At earlier stages in the evolution of ESG research, this question might have resonated more broadly. Back then, ESG still focused on values more than value. It treated the two goals as mutually antithetical. GMI has long distinguished itself by focusing on the value of values. From this vantage point, here’s what we’ve found that should change the mind of any reasonable skeptic:

  • Between 2005 and 2012, a portfolio of companies with top-decile Accounting and Governance Risk (AGR®) ratings would have outperformed the lowest-decile portfolio by 123% in North America, 74 % in Western Europe, 94% in Asia Pacific (ex. Japan) and 128% in Japan.
  • In GMI Ratings’ Litigation Risk Model, the majority of companies facing Federal class-action lawsuits are consistently ranked in the lowest 20% of the risk ratings distribution a year before these lawsuits were filed.
  • In a heuristic study of 36 of the largest CDS defaults ever, companies in the bottom AGR decile were 11 times more likely to default than companies in the top AGR decile using a 6-12 month look-back period.
  • In a 2012 study of North American companies with market caps of more than $20 billion, we found that 5-year total shareholder returns were nearly 28% higher at companies with separate Chair/CEO roles.
  • Companies with bottom-decile AGR ratings experienced major price drops (70%+) 3.6 times more frequently compared to companies with top-decile AGR ratings.
  • Based on forensic accounting measures, we recently alerted investors to the elevated risk of major share drops in companies such as HP, Caterpillar, and Chesapeake.
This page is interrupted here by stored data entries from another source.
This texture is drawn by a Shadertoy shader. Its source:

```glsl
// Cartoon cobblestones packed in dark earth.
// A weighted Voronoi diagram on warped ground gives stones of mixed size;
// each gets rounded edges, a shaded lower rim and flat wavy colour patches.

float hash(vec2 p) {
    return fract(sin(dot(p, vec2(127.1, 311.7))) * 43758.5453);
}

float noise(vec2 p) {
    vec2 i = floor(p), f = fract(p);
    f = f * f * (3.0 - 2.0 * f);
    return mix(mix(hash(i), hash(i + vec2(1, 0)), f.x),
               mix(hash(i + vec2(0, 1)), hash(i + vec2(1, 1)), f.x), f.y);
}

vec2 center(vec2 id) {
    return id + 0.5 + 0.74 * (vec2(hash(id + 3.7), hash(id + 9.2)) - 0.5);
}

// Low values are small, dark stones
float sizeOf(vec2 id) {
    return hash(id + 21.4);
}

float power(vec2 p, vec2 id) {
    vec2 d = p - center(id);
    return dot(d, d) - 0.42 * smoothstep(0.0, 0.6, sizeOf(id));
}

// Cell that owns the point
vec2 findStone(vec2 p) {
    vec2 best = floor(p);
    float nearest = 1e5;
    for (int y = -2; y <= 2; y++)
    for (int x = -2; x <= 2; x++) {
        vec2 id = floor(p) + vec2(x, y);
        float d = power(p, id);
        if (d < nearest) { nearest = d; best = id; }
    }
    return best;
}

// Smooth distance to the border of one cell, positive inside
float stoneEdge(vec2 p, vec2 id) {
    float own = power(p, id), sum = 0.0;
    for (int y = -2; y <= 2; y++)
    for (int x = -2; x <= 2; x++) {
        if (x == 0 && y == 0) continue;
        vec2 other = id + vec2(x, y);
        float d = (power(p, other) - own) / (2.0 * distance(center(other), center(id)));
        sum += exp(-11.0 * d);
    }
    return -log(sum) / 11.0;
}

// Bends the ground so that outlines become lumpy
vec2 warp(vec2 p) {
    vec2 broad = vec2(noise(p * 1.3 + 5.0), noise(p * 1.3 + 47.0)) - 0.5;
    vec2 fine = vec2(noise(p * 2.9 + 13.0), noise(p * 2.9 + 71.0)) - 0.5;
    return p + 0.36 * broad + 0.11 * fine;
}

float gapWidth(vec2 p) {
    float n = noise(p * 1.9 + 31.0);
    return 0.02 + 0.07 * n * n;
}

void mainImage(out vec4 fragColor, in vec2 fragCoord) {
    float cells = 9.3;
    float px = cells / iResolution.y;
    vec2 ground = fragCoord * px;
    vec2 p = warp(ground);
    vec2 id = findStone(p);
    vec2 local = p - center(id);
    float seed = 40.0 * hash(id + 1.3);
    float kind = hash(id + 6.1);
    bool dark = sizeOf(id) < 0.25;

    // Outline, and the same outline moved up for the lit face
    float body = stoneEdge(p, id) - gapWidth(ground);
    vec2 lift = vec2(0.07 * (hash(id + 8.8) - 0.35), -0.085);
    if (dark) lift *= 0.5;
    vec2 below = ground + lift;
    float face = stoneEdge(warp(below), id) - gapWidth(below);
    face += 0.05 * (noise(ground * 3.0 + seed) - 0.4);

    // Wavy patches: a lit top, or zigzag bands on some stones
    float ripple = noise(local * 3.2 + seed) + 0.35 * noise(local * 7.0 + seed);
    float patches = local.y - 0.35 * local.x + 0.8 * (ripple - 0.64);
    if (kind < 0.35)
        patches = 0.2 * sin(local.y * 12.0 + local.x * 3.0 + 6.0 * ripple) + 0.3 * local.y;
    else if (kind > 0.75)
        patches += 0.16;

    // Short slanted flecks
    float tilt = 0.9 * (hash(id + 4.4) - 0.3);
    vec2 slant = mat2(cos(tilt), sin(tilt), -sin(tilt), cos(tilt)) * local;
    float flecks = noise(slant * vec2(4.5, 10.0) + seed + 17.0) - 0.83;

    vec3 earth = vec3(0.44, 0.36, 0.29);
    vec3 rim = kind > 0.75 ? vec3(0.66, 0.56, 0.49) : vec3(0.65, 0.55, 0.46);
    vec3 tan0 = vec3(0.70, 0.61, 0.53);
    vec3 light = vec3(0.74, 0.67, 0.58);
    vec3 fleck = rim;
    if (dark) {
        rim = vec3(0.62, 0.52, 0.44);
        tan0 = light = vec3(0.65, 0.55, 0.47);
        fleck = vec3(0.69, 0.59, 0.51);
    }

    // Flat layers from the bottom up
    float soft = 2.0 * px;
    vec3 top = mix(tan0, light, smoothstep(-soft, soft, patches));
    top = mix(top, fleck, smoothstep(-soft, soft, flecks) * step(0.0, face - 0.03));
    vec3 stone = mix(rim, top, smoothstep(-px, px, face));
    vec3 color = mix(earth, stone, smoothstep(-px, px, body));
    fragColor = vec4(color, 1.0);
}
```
2. Risk modeling is not prediction. The former is an earnest attempt to make thoughtful decisions in the context of complex uncertainty. The latter is a centerpiece in Wall Street’s media-fueled culture of “propheteering”.

We see mounting evidence about the relevance of ESG/AGR research to the decisions of all market participants exposed to issuer risk. But this research also invites questions about “false positives,” companies that perform well despite their poor ESG or accounting ratings. The simple answer to this question is to acknowledge the obvious: no one knows the future. No statistical risk model works perfectly — not in finance, or medicine, or economics or any area of life ever scrutinized through the prism of statistics. We can only observe regularities and the rhythms of emerging and dissolving patterns. We can humbly model risk. We can never predict the future.

According to the Centers for Disease Control (CDC), smoking increases the risk of lung cancer by 23 times in men and by 13 times in women. The CDC also tells us that excessive alcohol use is responsible for an average of about 30 years of potential life lost (YPLL). Yet, you can find a handful of chain-smoking, binge-drinking risk-takers who manage to live in good health for more than a century. The bottom line here is that colorful exceptions do not alter the dominant regularity: smoking still kills.

Similarly, poorly governed companies whose accounting practices distort the economic value of the enterprise expose investors to material and avoidable risks.

3. In Conclusion: When paradigms shift, shift with them.

Obsolete ideas don’t always die peacefully. Long after they’ve outlived their usefulness, they still cling to life and resist the rise of superior ideas. Modern finance can be prey to obsolete ideas sustained by nothing but the force of cultural and institutional inertia. This will change because it is now in the best economic interest of every individual market participant to broaden his or her idea of risk and value.

In the history of progressive ideas that succeed in the struggle for survival, we find a common pattern. The idea starts out on the subversive fringe. It attracts followers and believers. It builds political power and soon achieves mainstream respectability. In the final stage, the idea gets woven into the cultural fabric. It starts to sound obvious, and it helps change institutional and individual behaviors and habits of mind. Arguably, ESG/AGR has not yet entered this final stage characterized by broad mainstream consensus. In my view, this consensus is inevitable because the evidence is overwhelming, and so is the need for change.